[Work to be completed]: Each line below should be repeated exactly as it stands.

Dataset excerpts
┌──

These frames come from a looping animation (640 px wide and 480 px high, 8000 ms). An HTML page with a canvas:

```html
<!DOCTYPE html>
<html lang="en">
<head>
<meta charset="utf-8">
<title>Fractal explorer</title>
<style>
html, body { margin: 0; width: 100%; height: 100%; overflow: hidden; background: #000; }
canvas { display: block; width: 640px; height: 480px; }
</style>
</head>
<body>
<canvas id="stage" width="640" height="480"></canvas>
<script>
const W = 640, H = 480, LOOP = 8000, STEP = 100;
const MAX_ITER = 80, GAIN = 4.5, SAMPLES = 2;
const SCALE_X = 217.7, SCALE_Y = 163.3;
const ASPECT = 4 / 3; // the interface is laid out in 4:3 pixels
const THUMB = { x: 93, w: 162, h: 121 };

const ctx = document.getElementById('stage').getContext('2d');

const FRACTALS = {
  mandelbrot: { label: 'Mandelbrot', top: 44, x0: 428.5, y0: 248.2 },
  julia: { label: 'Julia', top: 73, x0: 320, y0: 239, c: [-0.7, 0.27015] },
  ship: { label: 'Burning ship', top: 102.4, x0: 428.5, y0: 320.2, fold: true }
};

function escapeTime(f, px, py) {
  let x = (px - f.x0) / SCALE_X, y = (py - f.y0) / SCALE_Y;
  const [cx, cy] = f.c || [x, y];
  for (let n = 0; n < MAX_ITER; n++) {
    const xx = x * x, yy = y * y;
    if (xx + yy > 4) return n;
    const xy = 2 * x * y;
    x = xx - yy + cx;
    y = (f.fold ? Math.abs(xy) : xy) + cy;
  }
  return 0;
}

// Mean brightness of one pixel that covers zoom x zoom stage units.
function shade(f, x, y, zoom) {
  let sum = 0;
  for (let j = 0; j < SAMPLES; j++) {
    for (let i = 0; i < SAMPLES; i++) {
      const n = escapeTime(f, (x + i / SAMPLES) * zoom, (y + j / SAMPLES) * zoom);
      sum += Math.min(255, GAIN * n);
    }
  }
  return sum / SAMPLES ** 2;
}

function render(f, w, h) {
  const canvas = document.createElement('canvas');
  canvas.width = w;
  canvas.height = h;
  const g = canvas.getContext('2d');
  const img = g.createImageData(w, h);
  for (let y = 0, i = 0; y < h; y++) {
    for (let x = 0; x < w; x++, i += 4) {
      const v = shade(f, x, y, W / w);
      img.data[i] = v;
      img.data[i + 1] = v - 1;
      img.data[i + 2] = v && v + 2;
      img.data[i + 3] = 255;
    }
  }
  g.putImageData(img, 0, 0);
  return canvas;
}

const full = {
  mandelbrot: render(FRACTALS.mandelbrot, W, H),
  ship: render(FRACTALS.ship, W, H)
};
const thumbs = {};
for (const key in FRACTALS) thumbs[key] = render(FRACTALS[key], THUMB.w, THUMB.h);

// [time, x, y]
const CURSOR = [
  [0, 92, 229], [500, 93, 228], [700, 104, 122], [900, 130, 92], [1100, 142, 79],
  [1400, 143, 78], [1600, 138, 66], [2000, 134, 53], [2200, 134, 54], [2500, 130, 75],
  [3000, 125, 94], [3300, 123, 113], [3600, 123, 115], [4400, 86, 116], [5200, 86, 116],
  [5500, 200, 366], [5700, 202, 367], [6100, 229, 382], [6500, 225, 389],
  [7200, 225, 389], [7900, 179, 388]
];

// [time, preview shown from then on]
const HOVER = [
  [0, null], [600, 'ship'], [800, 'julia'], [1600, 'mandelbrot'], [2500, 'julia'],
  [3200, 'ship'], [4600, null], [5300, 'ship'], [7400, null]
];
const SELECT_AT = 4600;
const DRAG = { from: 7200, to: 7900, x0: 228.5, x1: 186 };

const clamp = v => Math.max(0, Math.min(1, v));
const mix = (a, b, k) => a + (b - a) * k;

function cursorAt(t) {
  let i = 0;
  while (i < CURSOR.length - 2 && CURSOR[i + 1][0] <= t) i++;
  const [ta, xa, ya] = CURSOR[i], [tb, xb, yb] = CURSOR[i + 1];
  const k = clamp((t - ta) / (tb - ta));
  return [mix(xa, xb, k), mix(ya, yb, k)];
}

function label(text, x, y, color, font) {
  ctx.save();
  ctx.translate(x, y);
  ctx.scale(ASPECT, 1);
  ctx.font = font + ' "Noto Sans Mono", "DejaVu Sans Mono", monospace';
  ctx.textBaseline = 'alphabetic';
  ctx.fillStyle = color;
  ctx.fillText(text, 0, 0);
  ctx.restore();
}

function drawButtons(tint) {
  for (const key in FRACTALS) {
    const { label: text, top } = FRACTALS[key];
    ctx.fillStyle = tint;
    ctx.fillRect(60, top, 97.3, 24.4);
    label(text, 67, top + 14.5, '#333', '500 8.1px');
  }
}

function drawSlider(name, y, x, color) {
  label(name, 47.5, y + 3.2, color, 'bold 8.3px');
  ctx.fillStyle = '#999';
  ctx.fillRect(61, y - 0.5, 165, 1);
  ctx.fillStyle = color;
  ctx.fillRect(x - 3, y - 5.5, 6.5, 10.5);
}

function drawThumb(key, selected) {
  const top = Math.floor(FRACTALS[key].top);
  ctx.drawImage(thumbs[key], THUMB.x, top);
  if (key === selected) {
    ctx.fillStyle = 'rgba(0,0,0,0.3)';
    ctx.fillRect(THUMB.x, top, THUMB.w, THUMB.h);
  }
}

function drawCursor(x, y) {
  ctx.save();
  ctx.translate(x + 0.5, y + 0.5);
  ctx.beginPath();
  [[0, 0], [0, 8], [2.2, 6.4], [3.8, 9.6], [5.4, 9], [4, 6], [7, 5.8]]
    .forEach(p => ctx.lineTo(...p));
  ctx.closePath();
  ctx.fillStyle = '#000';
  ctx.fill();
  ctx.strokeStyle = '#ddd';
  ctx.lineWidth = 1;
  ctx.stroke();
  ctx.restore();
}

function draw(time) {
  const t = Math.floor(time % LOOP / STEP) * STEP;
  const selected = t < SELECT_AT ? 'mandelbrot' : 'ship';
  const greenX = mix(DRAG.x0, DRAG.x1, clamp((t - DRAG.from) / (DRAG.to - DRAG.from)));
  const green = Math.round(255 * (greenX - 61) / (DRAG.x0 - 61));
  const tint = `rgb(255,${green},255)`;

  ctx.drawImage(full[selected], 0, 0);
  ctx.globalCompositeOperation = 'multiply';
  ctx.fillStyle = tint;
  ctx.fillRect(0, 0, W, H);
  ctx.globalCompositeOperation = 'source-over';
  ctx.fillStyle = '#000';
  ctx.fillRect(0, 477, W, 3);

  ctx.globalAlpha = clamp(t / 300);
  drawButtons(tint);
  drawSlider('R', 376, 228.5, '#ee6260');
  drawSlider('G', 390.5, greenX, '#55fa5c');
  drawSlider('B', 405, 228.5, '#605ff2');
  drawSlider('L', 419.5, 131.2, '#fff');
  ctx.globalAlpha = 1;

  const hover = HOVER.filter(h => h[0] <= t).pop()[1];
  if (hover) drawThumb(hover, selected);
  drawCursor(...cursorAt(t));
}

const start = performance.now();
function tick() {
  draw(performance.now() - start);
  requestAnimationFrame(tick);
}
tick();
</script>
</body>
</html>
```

└──

[Output below]:
These frames come from a looping animation (640 px wide and 480 px high, 8000 ms). An HTML page with a canvas:

```html
<!DOCTYPE html>
<html lang="en">
<head>
<meta charset="utf-8">
<title>Fractal explorer</title>
<style>
html, body { margin: 0; width: 100%; height: 100%; overflow: hidden; background: #000; }
canvas { display: block; width: 640px; height: 480px; }
</style>
</head>
<body>
<canvas id="stage" width="640" height="480"></canvas>
<script>
const W = 640, H = 480, LOOP = 8000, STEP = 100;
const MAX_ITER = 80, GAIN = 4.5, SAMPLES = 2;
const SCALE_X = 217.7, SCALE_Y = 163.3;
const ASPECT = 4 / 3; // the interface is laid out in 4:3 pixels
const THUMB = { x: 93, w: 162, h: 121 };

const ctx = document.getElementById('stage').getContext('2d');

const FRACTALS = {
  mandelbrot: { label: 'Mandelbrot', top: 44, x0: 428.5, y0: 248.2 },
  julia: { label: 'Julia', top: 73, x0: 320, y0: 239, c: [-0.7, 0.27015] },
  ship: { label: 'Burning ship', top: 102.4, x0: 428.5, y0: 320.2, fold: true }
};

function escapeTime(f, px, py) {
  let x = (px - f.x0) / SCALE_X, y = (py - f.y0) / SCALE_Y;
  const [cx, cy] = f.c || [x, y];
  for (let n = 0; n < MAX_ITER; n++) {
    const xx = x * x, yy = y * y;
    if (xx + yy > 4) return n;
    const xy = 2 * x * y;
    x = xx - yy + cx;
    y = (f.fold ? Math.abs(xy) : xy) + cy;
  }
  return 0;
}

// Mean brightness of one pixel that covers zoom x zoom stage units.
function shade(f, x, y, zoom) {
  let sum = 0;
  for (let j = 0; j < SAMPLES; j++) {
    for (let i = 0; i < SAMPLES; i++) {
      const n = escapeTime(f, (x + i / SAMPLES) * zoom, (y + j / SAMPLES) * zoom);
      sum += Math.min(255, GAIN * n);
    }
  }
  return sum / SAMPLES ** 2;
}

function render(f, w, h) {
  const canvas = document.createElement('canvas');
  canvas.width = w;
  canvas.height = h;
  const g = canvas.getContext('2d');
  const img = g.createImageData(w, h);
  for (let y = 0, i = 0; y < h; y++) {
    for (let x = 0; x < w; x++, i += 4) {
      const v = shade(f, x, y, W / w);
      img.data[i] = v;
      img.data[i + 1] = v - 1;
      img.data[i + 2] = v && v + 2;
      img.data[i + 3] = 255;
    }
  }
  g.putImageData(img, 0, 0);
  return canvas;
}

const full = {
  mandelbrot: render(FRACTALS.mandelbrot, W, H),
  ship: render(FRACTALS.ship, W, H)
};
const thumbs = {};
for (const key in FRACTALS) thumbs[key] = render(FRACTALS[key], THUMB.w, THUMB.h);

// [time, x, y]
const CURSOR = [
  [0, 92, 229], [500, 93, 228], [700, 104, 122], [900, 130, 92], [1100, 142, 79],
  [1400, 143, 78], [1600, 138, 66], [2000, 134, 53], [2200, 134, 54], [2500, 130, 75],
  [3000, 125, 94], [3300, 123, 113], [3600, 123, 115], [4400, 86, 116], [5200, 86, 116],
  [5500, 200, 366], [5700, 202, 367], [6100, 229, 382], [6500, 225, 389],
  [7200, 225, 389], [7900, 179, 388]
];

// [time, preview shown from then on]
const HOVER = [
  [0, null], [600, 'ship'], [800, 'julia'], [1600, 'mandelbrot'], [2500, 'julia'],
  [3200, 'ship'], [4600, null], [5300, 'ship'], [7400, null]
];
const SELECT_AT = 4600;
const DRAG = { from: 7200, to: 7900, x0: 228.5, x1: 186 };

const clamp = v => Math.max(0, Math.min(1, v));
const mix = (a, b, k) => a + (b - a) * k;

function cursorAt(t) {
  let i = 0;
  while (i < CURSOR.length - 2 && CURSOR[i + 1][0] <= t) i++;
  const [ta, xa, ya] = CURSOR[i], [tb, xb, yb] = CURSOR[i + 1];
  const k = clamp((t - ta) / (tb - ta));
  return [mix(xa, xb, k), mix(ya, yb, k)];
}

function label(text, x, y, color, font) {
  ctx.save();
  ctx.translate(x, y);
  ctx.scale(ASPECT, 1);
  ctx.font = font + ' "Noto Sans Mono", "DejaVu Sans Mono", monospace';
  ctx.textBaseline = 'alphabetic';
  ctx.fillStyle = color;
  ctx.fillText(text, 0, 0);
  ctx.restore();
}

function drawButtons(tint) {
  for (const key in FRACTALS) {
    const { label: text, top } = FRACTALS[key];
    ctx.fillStyle = tint;
    ctx.fillRect(60, top, 97.3, 24.4);
    label(text, 67, top + 14.5, '#333', '500 8.1px');
  }
}

function drawSlider(name, y, x, color) {
  label(name, 47.5, y + 3.2, color, 'bold 8.3px');
  ctx.fillStyle = '#999';
  ctx.fillRect(61, y - 0.5, 165, 1);
  ctx.fillStyle = color;
  ctx.fillRect(x - 3, y - 5.5, 6.5, 10.5);
}

function drawThumb(key, selected) {
  const top = Math.floor(FRACTALS[key].top);
  ctx.drawImage(thumbs[key], THUMB.x, top);
  if (key === selected) {
    ctx.fillStyle = 'rgba(0,0,0,0.3)';
    ctx.fillRect(THUMB.x, top, THUMB.w, THUMB.h);
  }
}

function drawCursor(x, y) {
  ctx.save();
  ctx.translate(x + 0.5, y + 0.5);
  ctx.beginPath();
  [[0, 0], [0, 8], [2.2, 6.4], [3.8, 9.6], [5.4, 9], [4, 6], [7, 5.8]]
    .forEach(p => ctx.lineTo(...p));
  ctx.closePath();
  ctx.fillStyle = '#000';
  ctx.fill();
  ctx.strokeStyle = '#ddd';
  ctx.lineWidth = 1;
  ctx.stroke();
  ctx.restore();
}

function draw(time) {
  const t = Math.floor(time % LOOP / STEP) * STEP;
  const selected = t < SELECT_AT ? 'mandelbrot' : 'ship';
  const greenX = mix(DRAG.x0, DRAG.x1, clamp((t - DRAG.from) / (DRAG.to - DRAG.from)));
  const green = Math.round(255 * (greenX - 61) / (DRAG.x0 - 61));
  const tint = `rgb(255,${green},255)`;

  ctx.drawImage(full[selected], 0, 0);
  ctx.globalCompositeOperation = 'multiply';
  ctx.fillStyle = tint;
  ctx.fillRect(0, 0, W, H);
  ctx.globalCompositeOperation = 'source-over';
  ctx.fillStyle = '#000';
  ctx.fillRect(0, 477, W, 3);

  ctx.globalAlpha = clamp(t / 300);
  drawButtons(tint);
  drawSlider('R', 376, 228.5, '#ee6260');
  drawSlider('G', 390.5, greenX, '#55fa5c');
  drawSlider('B', 405, 228.5, '#605ff2');
  drawSlider('L', 419.5, 131.2, '#fff');
  ctx.globalAlpha = 1;

  const hover = HOVER.filter(h => h[0] <= t).pop()[1];
  if (hover) drawThumb(hover, selected);
  drawCursor(...cursorAt(t));
}

const start = performance.now();
function tick() {
  draw(performance.now() - start);
  requestAnimationFrame(tick);
}
tick();
</script>
</body>
</html>
```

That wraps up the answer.